I was diagnosed years ago with mitral valve prolapse, but nothing was even suggested to be done about it. I had no insurance. The medical community seemed to lose interest in my case when they discovered this fact.
I never connected that condition with panic attacks, however. As nearly as I remember, the panics came mostly years earlier, and there were none around the time of that diagnosis. Maybe they aren’t always connected. I dealt with the panic attacks through self hypnosis and a kind of boot-strap psychology (heal thyself, as it were). I’ve been on a fairly even keel for a long time now, but I suppose new panic attacks are always possible. I found the most effective way of dealing with them was, when I felt the onset, just telling myself, "bring it on!"For some reason, if I just accept that it’s happening and challenge it to do its worst, it goes away.
Gabriela, that’s very interesting (I’ve had a few spontaneous panic attacks over the years and have several co-symptoms listed). Perhaps I’ll mention this the next time I’m in for a physical.
Gabriela, I heard the same after years of internet researching. Weird, huh? I just got checked out in April, echo, ecg and the works. Everything is fine, except for mild left ventricular hypertrophy. Which the doc explained that in-of-itself is not heart disease, but could be the symptom of something underlying. Well, after a thorough workup, they thankfully found nothing.
The minor (to me) symptoms are sweating, feeling hot or cold, dizzy, nauseated, and shakey.
The worst is feeling like I’m going to pass out.

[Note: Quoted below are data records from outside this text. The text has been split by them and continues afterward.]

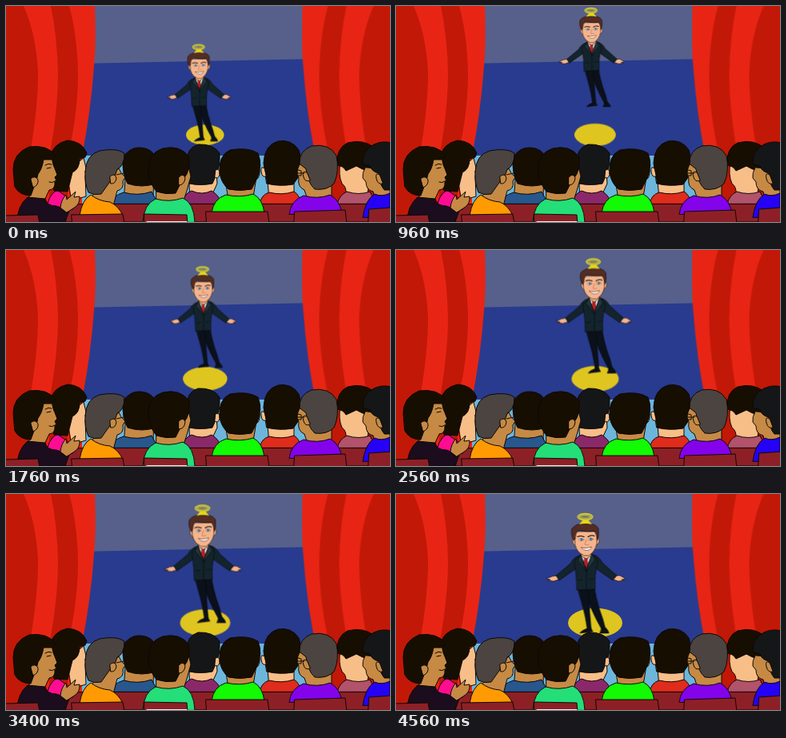
These frames come from a looping animation (480 by 270 pixels, 4.84 s). An HTML page:

```html
<!DOCTYPE html>
<html lang="en">
<head>
<meta charset="utf-8">
<title>On stage</title>
<style>
  html, body { margin: 0; width: 100%; height: 100%; overflow: hidden; background: #293b8e; }
  svg { display: block; width: 100vw; height: 100vh; }
  .ink { stroke: #0d0805; stroke-linejoin: round; stroke-linecap: round; }
  .line { fill: none; }
  .bright { fill: #e82514; }
  .dark { fill: #c21807; }
  .seat { fill: #8d2026; }
  .tan { fill: #c68a45; }
  .light { fill: #f8be87; }
  .hair { fill: #170e02; }
  .grey { fill: #4c4440; }
  .coal { fill: #151617; }
  .suit { fill: #13242d; }
  .leg { fill: #0a111a; }
  .face { fill: #f6b48c; }
</style>
</head>
<body>
<svg viewBox="0 0 480 270" preserveAspectRatio="none">
  <defs>
    <g id="curtain">
      <path class="bright" d="M0 0H111Q113 45 110 75Q106 132 95 187V270H0Z"/>
      <path class="dark" d="M0 0H22Q38 36 40 84Q40 130 29 190V270H0Z"/>
      <path class="dark" d="M56 0H79Q89 36 90 84Q90 134 77 190V270H54V190Q65 130 65 84Q64 38 56 0Z"/>
    </g>
  </defs>

  <path fill="#293b8e" d="M0 0H480V270H0Z"/>
  <path fill="#56608b" d="M90 0H390V66L90 72Z"/>
  <path fill="#6cb6dc" d="M80 187H400V250H80Z"/>

  <g id="spot"><ellipse rx="34" ry="18.3" fill="#dfc51f"/></g>

  <g id="man">
    <g class="ink" stroke-width=".6" transform="translate(-237.5 -174)">
      <!-- legs -->
      <path class="leg" d="M236 117H248Q250 130 254 143Q259 156 262 169H257Q249 155 244 143Q240 131 236 117Z"/>
      <path class="leg" d="M227 117H239Q242 134 242 146L244 169H239Q237 154 234 143Z"/>
      <path class="leg" d="M239 168H244L246 172L230 174Q231 171 239 168Z"/>
      <path class="leg" d="M257 168L262 167Q266 171 266 174H255Z"/>
      <!-- hands and arms -->
      <path class="face" d="M201 102L195 103L188 106L193 107L190 108L197 109L203 107Z"/>
      <path class="face" d="M273 102L280 102L287 106L282 107L285 108L278 109L272 107Z"/>
      <path class="suit" d="M229 77Q222 79 218 87L200 102L204 108L224 94Z"/>
      <path class="suit" d="M247 76Q254 78 258 86L276 102L271 108L251 94Z"/>
      <!-- jacket -->
      <path class="suit" d="M230 77L246 76Q252 79 252 86Q248 100 249 119L226 120Q226 102 223 86Q224 80 230 77Z"/>
      <path fill="#f4f2ee" d="M231 76L245 75L238 93Z"/>
      <path fill="#c81920" d="M236 79H240L239 83L240 89L238 92L235 88Z"/>
      <path fill="#20353e" d="M231 76L227 83L230 86L238 97L234 86Z"/>
      <path fill="#20353e" d="M245 75L249 82L246 86L238 97L241 86Z"/>
      <path class="line" d="M238 97L238 119M228 108L233 107M242 107L247 106"/>
      <!-- head -->
      <path class="face" d="M232 71H244L244 77L238 81L232 78Z"/>
      <path class="face" d="M223 56Q219 55 221 60Q222 65 225 64ZM251 55Q255 54 254 59Q253 64 250 63Z"/>
      <path class="face" d="M223 47H251L251 62Q249 72 241 77H235Q226 73 224 64Z"/>
      <path fill="#532d23" d="M222 58Q218 50 220 43Q226 36 237 37Q249 36 253 43Q254 51 252 58Q251 51 248 46Q240 48 228 45Q224 49 224 56Z"/>
      <path class="line" stroke-width="1.1" d="M227 53.5Q230 51.5 235 53.5M240 53.5Q244 50.5 248 52.5"/>
      <g stroke-width=".4" fill="#fff">
        <ellipse cx="231.5" cy="57" rx="2.8" ry="1.6"/>
        <ellipse cx="243.5" cy="56.5" rx="2.8" ry="1.6"/>
      </g>
      <g stroke="none" fill="#27628c">
        <circle cx="231.8" cy="57" r="1.4"/>
        <circle cx="243.6" cy="56.5" r="1.4"/>
      </g>
      <path class="line" stroke="#a8644a" d="M238 57L236 63Q238 65 241 63"/>
      <path fill="#fff" stroke="#4a221a" d="M231.5 67Q238 69 244.5 66Q243 70.5 238 70.5Q234 70.5 231.5 67Z"/>
      <!-- halo -->
      <path fill="#e7d51a" stroke="none" d="M234 32H240L245 38Q237 36 229 38Z"/>
      <g stroke="#e0d22a">
        <ellipse cx="236.5" cy="28.5" rx="9.3" ry="4" fill="#a3a557" stroke-width="1.3"/>
        <ellipse cx="236.5" cy="28.5" rx="6" ry="2" fill="#77805f"/>
      </g>
    </g>
  </g>

  <use href="#curtain"/>
  <use href="#curtain" transform="matrix(-1 0 0 1 481.5 0)"/>

  <g class="ink">
    <path class="seat" d="M75 248L130 247H480V270H75Z"/>

    <!-- back row -->
    <path class="tan" d="M150 208L185 206L184 238H148Z"/>
    <path fill="#28578e" d="M131 247Q133 237 147 233Q165 238 182 232L190 247Z"/>
    <path class="hair" d="M146 190Q154 176 168 177Q183 178 187 190V222Q170 228 152 222Q145 210 146 190Z"/>

    <path class="light" d="M229 212L263 206L264 222L257 237H230Z"/>
    <path fill="#8b2869" d="M220 247Q222 235 232 231Q245 237 257 231Q267 237 269 247Z"/>
    <path class="coal" d="M226 196Q225 178 240 173Q259 172 267 184Q268 197 264 208L258 222Q243 225 229 222Z"/>
    <path class="light" d="M262 205Q268 202 267 211Q265 217 261 214Z"/>

    <path class="light" d="M327 214H360L360 238H329Z"/>
    <path fill="#df2c1c" d="M317 247Q319 236 329 233Q345 237 360 232Q367 236 369 247Z"/>
    <path class="hair" d="M322 196Q323 174 340 169Q357 166 366 180Q371 195 366 213L359 223Q341 226 326 222Z"/>
    <path class="light" d="M323 203Q318 199 319 207Q320 215 325 213Z"/>

    <path class="light" d="M418 196H456L452 236H425Q426 226 420 222Q415 211 418 196Z"/>
    <path fill="#b2526b" d="M414 247Q417 236 426 232Q441 237 455 232L462 247Z"/>
    <path class="hair" d="M414 196Q413 178 427 171Q447 166 460 177L458 207Q447 206 438 200L425 206Q422 200 414 199Z"/>

    <path class="light" d="M76 206L97 190Q99 198 101 207L99 213L100 238L82 243Z"/>
    <path fill="#ff0d91" d="M50 257Q52 236 64 230L78 240L83 254Z"/>
    <path class="hair" d="M55 190Q58 172 77 168Q95 169 101 184L99 189L92 191Q92 204 83 208L77 232L60 231Q53 212 55 190Z"/>

    <!-- front row -->
    <path class="tan" d="M38 193L57 186Q58 198 61 203L64 211L61 214Q64 218 61 220Q62 229 54 230L47 245H28Z"/>
    <path fill="#1b0d1d" d="M14 270Q14 250 27 239L49 241Q51 250 63 250L79 256L74 270Z"/>
    <path class="hair" d="M9 204Q9 184 29 176Q52 173 62 187L57 192L47 192Q45 204 40 210Q38 221 35 226L31 237Q17 237 11 226Z"/>
    <path class="tan" d="M31 216Q36 211 40 217Q41 224 34 227Z"/>
    <path class="line" d="M49 199Q53 196 57 198M51 203L56 202M54 220Q58 222 61 219"/>
    <path class="tan" d="M68 252Q69 242 75 236L76 242L87 232L85 239L92 238Q93 248 84 253L76 258Z"/>

    <path class="tan" d="M114 226L141 203Q143 209 149 214L146 219Q148 229 139 231L134 250L108 239Z"/>
    <path fill="#ff9a03" d="M92 262Q95 242 106 236Q116 244 130 245Q141 250 146 262Z"/>
    <path class="grey" d="M99 207Q100 186 117 181Q139 177 148 184Q148 200 139 204Q136 215 131 218L119 235Q110 237 103 233Q98 221 99 207Z"/>
    <path class="tan" d="M130 213Q136 208 138 215Q137 223 131 222Z"/>
    <path class="line" d="M138 211L147 209"/>

    <path class="tan" d="M188 222L229 204L231 213L226 231L221 246L188 245Z"/>
    <path fill="#24de78" d="M171 270Q172 248 187 241Q204 246 221 240Q235 246 236 270Z"/>
    <path class="hair" d="M178 205Q177 184 196 178Q218 173 229 189Q230 201 226 210L218 222L212 234Q200 236 188 232Q178 220 178 205Z"/>
    <path class="tan" d="M216 214Q222 208 224 215Q223 224 216 224Z"/>

    <path class="tan" d="M274 216L313 214L309 239H278Z"/>
    <path class="tan" d="M313 204Q318 200 317 209Q316 218 311 216Z"/>
    <path fill="#12fa04" d="M257 259Q259 241 275 236Q293 240 309 235Q321 241 323 259Z"/>
    <path class="hair" d="M267 209Q265 187 280 180Q302 176 315 184Q321 199 314 215L307 229Q292 232 278 229Q269 221 267 209Z"/>

    <path class="tan" d="M368 197Q364 202 364 210L366 215Q364 226 373 230L377 242H407V220Z"/>
    <path fill="#8303eb" d="M354 260Q356 243 372 237Q390 242 405 236Q418 243 420 260Z"/>
    <path class="grey" d="M367 197Q366 181 382 175Q404 171 413 187Q417 207 410 222Q401 231 386 229Q377 221 375 204Z"/>
    <path class="tan" d="M376 208Q369 205 372 214Q374 221 380 218Z"/>
    <path class="line" d="M364 209H373M365 205L369 206V212H365"/>

    <path class="tan" d="M449 202Q445 209 446 215L450 220Q450 230 459 232L461 241H480V205Z"/>
    <path fill="#2502f6" d="M446 264Q449 242 461 235Q469 239 480 234V264Z"/>
    <path class="coal" d="M446 197Q445 180 460 173Q471 168 481 171V230H473Q466 222 466 209Q457 207 455 200Z"/>
    <path class="tan" d="M467 211Q461 207 463 216Q465 224 471 222Z"/>

    <!-- seats -->
    <path class="seat" d="M-2 262L40 261L42 272H-2ZM82 261L146 260L148 272H83ZM173 260L226 261L227 272H173ZM250 257L327 257L329 272H251ZM361 257L424 255L426 272H360ZM454 254L482 252V272H453Z"/>
    <path class="line" stroke="#eee" d="M176 269.5H226"/>
  </g>
</svg>
<script>
  const LOOP = 4840, FRAME = 40;

  // Rows of [time, x, y, scale], played at 25 pictures a second.
  function play(id, rows) {
    const end = rows[rows.length - 1];
    const frames = [...rows, [LOOP, ...end.slice(1)]].map(([time, x, y, scale], i, all) => {
      const next = i + 1 < all.length ? all[i + 1][0] : time + FRAME;
      return {
        offset: time / LOOP,
        transform: `translate(${x}px, ${y}px) scale(${scale})`,
        easing: `steps(${(next - time) / FRAME})`
      };
    });
    document.getElementById(id).animate(frames, { duration: LOOP, iterations: Infinity });
  }

  play("man", [
    [0, 241.5, 169, .81],
    [280, 242.5, 163, .817],
    [560, 243.5, 152, .825],
    [960, 244.5, 126, .828],
    [1120, 245, 128.5, .83],
    [1760, 246.5, 147, .845],
    [2240, 247, 151, .9],
    [2560, 247.5, 154, .957],
    [2800, 247.5, 156, .965],
    [3400, 246.5, 161, .984],
    [3920, 240.5, 169, .99],
    [4480, 237.5, 174, 1]
  ]);
  play("spot", [
    [0, 248.8, 161, .7],
    [4560, 249, 161, 1]
  ]);
</script>
</body>
</html>
```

I feel dizzy and very hot… then my sight goes fuzzy and gray. I never actually passed out from a panic attack but it always feels like I was *almost *to that point.
Rooms feel like they shrink. People feel way too close or like they’re drifting further away. I never felt like I was going to die but I did deal with some of the derealisation symptoms listed here
Mine from that list:
-A feeling that you and/or your surroundings are not real
-And/or experience your surroundings through a diffused light, fog or mist [this is a creepy experience - I hate it.]
-Feeling as if you are “outside of your body”/ ‘detached from your body’, as though you are either standing alongside, above or behind it [so is this]
-Sensitivity to light and sound
-Stationary objects may appear to move
-Listening to someone talk and realise you did not hear part or all of what was said
-Sometimes sit staring off into space, and not being aware of the passage of time
The attacks used to be much, much worse. I’ve learned to get out of the situation if I can (retreat to the bathroom or outside) to catch my breath and my thoughts. That seems to help. And Mr Johnson is very understanding. He can tell if I’m starting to freak out and he’s usually the first to suggest possibly leaving wherever we’re at. Meds help too.